What this task involves:
Could you find every line in the records below that contains the word "leftSide" and copy it?

Data extracts:
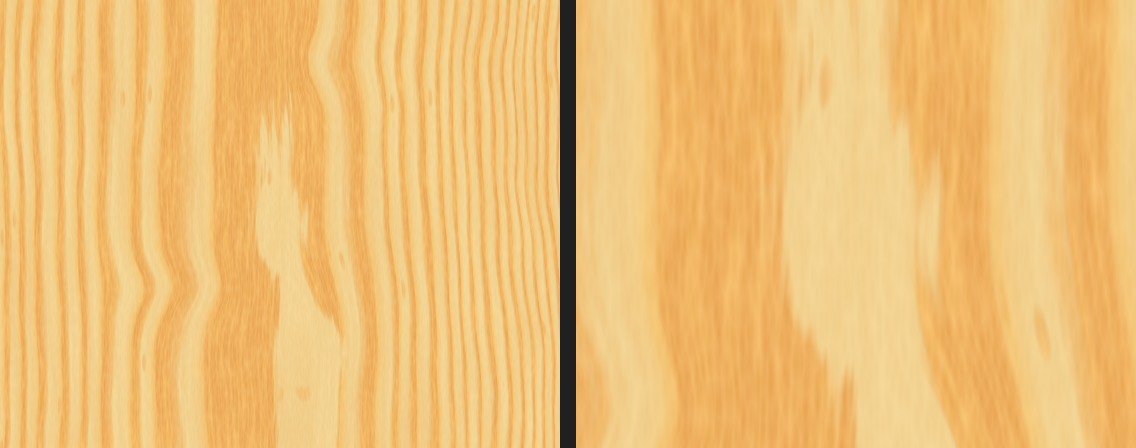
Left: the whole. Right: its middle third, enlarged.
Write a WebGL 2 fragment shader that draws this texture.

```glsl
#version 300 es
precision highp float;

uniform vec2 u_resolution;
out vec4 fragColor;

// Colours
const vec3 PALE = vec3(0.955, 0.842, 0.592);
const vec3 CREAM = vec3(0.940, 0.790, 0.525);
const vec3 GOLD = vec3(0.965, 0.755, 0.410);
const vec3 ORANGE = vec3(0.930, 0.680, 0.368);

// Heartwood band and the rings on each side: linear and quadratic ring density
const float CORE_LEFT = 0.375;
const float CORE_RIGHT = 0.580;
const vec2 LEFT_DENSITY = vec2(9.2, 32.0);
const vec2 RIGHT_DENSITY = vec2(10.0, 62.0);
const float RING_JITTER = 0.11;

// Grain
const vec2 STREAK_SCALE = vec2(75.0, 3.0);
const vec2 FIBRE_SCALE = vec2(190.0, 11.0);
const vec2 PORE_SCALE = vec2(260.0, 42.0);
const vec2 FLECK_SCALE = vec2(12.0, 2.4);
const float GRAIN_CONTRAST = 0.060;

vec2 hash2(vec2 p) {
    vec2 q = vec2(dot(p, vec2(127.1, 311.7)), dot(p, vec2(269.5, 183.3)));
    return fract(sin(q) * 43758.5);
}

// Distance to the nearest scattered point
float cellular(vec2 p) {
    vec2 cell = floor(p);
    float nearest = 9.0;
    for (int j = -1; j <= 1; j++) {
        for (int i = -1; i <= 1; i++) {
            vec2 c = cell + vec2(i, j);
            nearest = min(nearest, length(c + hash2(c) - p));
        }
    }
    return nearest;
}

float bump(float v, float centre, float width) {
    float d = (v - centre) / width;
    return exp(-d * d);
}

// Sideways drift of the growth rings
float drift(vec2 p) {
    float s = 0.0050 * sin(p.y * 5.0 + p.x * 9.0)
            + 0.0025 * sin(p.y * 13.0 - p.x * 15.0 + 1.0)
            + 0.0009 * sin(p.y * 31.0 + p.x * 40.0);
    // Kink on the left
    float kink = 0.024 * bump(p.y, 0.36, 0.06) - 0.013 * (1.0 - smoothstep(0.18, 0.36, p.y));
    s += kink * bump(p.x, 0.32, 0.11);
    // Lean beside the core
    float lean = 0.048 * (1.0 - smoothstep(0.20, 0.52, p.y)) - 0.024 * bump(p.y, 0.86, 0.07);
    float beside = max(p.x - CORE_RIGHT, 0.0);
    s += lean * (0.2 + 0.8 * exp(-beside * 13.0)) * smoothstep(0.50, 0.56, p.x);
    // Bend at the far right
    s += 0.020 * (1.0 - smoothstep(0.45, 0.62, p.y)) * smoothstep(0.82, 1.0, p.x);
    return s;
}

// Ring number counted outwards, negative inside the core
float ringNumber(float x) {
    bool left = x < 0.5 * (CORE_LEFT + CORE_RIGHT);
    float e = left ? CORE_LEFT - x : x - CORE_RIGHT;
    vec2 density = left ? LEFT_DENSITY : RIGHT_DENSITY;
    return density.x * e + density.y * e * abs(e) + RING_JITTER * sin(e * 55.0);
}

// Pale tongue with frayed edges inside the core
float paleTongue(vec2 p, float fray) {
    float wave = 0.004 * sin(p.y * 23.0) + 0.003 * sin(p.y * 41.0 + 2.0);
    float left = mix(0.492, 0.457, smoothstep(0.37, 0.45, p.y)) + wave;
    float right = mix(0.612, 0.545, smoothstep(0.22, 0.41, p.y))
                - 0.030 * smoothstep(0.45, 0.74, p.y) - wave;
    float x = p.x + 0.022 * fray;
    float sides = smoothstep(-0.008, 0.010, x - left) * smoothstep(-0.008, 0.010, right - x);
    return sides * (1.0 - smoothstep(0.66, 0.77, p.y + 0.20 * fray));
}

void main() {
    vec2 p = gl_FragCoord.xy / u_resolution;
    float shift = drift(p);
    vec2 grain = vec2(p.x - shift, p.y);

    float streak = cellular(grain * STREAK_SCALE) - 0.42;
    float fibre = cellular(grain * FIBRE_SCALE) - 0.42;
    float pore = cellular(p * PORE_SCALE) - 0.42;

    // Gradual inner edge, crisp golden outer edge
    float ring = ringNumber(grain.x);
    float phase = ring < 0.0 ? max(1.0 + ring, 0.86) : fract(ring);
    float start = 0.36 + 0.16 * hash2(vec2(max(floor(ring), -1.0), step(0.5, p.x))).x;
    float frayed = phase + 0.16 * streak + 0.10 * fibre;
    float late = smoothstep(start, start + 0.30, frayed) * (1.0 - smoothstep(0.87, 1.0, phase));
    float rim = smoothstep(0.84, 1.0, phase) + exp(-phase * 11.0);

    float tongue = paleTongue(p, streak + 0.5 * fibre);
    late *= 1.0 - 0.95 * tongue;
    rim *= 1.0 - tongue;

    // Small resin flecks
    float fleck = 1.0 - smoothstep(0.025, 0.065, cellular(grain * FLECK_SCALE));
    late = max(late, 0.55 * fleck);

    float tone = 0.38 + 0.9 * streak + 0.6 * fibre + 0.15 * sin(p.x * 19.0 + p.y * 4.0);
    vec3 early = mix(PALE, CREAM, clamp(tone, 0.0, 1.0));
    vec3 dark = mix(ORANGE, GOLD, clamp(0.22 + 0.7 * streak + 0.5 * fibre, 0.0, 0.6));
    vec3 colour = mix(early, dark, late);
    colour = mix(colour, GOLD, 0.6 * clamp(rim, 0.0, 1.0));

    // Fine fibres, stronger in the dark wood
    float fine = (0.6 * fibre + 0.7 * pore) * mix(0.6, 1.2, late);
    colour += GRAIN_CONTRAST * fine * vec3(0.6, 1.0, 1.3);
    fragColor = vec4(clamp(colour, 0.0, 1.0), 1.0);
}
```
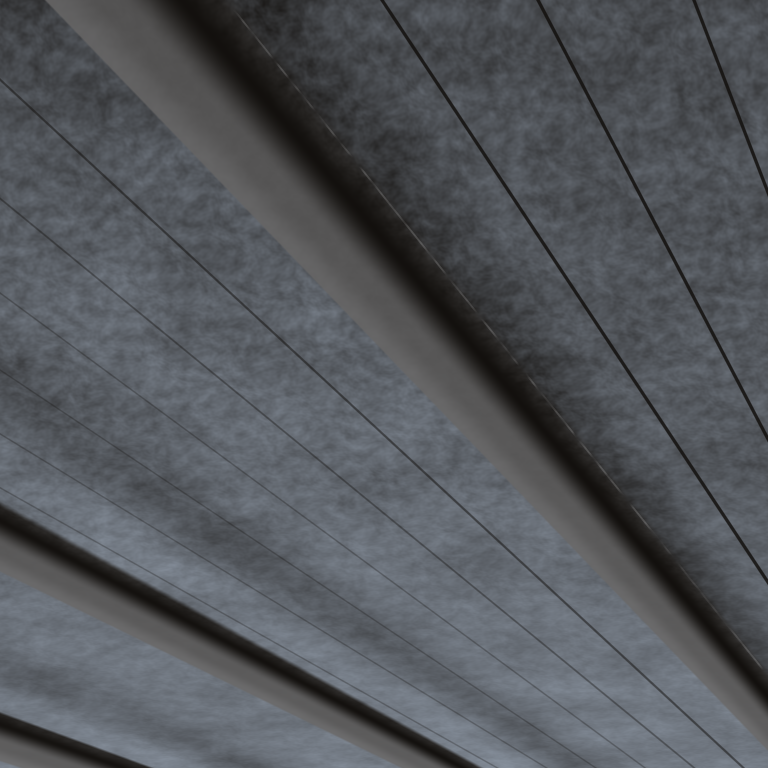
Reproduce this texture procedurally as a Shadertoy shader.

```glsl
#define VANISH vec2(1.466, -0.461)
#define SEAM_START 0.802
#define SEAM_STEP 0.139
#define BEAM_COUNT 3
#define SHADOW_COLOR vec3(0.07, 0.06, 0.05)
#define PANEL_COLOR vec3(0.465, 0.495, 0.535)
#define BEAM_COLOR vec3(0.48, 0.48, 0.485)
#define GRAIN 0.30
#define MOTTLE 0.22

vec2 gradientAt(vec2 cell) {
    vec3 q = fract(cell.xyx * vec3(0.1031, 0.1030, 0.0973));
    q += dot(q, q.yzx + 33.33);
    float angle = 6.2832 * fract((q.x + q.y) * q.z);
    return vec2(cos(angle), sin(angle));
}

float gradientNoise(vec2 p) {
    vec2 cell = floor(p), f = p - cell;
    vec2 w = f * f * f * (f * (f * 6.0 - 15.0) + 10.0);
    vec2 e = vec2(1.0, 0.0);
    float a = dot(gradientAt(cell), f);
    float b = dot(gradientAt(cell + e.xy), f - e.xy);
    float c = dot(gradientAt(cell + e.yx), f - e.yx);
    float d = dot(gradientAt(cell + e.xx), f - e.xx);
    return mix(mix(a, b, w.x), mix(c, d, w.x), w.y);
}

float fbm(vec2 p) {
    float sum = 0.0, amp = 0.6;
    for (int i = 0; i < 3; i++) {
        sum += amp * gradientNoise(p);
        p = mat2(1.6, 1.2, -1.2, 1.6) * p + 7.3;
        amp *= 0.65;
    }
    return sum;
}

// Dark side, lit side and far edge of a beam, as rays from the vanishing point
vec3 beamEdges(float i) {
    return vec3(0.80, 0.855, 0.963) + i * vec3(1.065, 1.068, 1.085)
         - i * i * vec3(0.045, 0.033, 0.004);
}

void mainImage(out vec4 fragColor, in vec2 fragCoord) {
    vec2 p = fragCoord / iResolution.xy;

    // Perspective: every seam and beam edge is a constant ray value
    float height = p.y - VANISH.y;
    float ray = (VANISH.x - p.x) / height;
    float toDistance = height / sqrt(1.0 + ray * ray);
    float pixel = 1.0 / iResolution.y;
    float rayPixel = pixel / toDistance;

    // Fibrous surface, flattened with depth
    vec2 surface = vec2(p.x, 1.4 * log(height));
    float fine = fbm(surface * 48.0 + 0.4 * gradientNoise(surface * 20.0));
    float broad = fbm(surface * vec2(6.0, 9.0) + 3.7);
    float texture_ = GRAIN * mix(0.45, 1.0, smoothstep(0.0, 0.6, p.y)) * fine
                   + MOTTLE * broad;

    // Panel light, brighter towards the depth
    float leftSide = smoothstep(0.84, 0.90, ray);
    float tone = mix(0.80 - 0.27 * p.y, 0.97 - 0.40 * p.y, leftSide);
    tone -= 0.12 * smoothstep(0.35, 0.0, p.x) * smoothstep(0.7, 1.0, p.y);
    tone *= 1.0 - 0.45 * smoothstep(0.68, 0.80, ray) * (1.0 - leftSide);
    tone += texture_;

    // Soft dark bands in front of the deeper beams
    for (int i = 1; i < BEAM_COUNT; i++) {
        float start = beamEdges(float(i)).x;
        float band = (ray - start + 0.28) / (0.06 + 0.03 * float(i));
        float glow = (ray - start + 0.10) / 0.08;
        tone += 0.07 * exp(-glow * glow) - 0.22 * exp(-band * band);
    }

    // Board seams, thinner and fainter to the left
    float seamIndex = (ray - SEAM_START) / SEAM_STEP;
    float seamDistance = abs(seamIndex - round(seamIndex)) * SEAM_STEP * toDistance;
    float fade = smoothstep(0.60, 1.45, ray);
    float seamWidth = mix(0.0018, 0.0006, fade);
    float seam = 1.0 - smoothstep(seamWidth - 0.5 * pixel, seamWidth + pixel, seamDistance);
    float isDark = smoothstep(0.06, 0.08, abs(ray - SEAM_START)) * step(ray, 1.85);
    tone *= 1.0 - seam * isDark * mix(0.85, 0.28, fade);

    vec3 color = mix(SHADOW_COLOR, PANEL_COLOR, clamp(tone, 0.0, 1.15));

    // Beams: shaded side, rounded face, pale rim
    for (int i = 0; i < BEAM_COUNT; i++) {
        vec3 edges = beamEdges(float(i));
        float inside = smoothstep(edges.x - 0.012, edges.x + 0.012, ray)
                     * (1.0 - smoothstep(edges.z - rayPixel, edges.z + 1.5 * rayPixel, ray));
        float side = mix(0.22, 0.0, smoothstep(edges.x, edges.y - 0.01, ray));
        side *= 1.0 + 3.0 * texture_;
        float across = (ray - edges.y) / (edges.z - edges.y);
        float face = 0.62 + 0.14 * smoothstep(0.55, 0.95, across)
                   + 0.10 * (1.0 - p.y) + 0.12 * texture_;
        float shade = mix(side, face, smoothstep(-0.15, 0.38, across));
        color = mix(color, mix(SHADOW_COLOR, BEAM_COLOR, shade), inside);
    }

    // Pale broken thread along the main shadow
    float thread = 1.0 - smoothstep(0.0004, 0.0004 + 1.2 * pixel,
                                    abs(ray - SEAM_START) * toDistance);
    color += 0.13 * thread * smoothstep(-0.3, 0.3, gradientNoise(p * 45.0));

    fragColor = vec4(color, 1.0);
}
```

Answer for this exercise:
    float leftSide = smoothstep(0.84, 0.90, ray);
    float tone = mix(0.80 - 0.27 * p.y, 0.97 - 0.40 * p.y, leftSide);
    tone *= 1.0 - 0.45 * smoothstep(0.68, 0.80, ray) * (1.0 - leftSide);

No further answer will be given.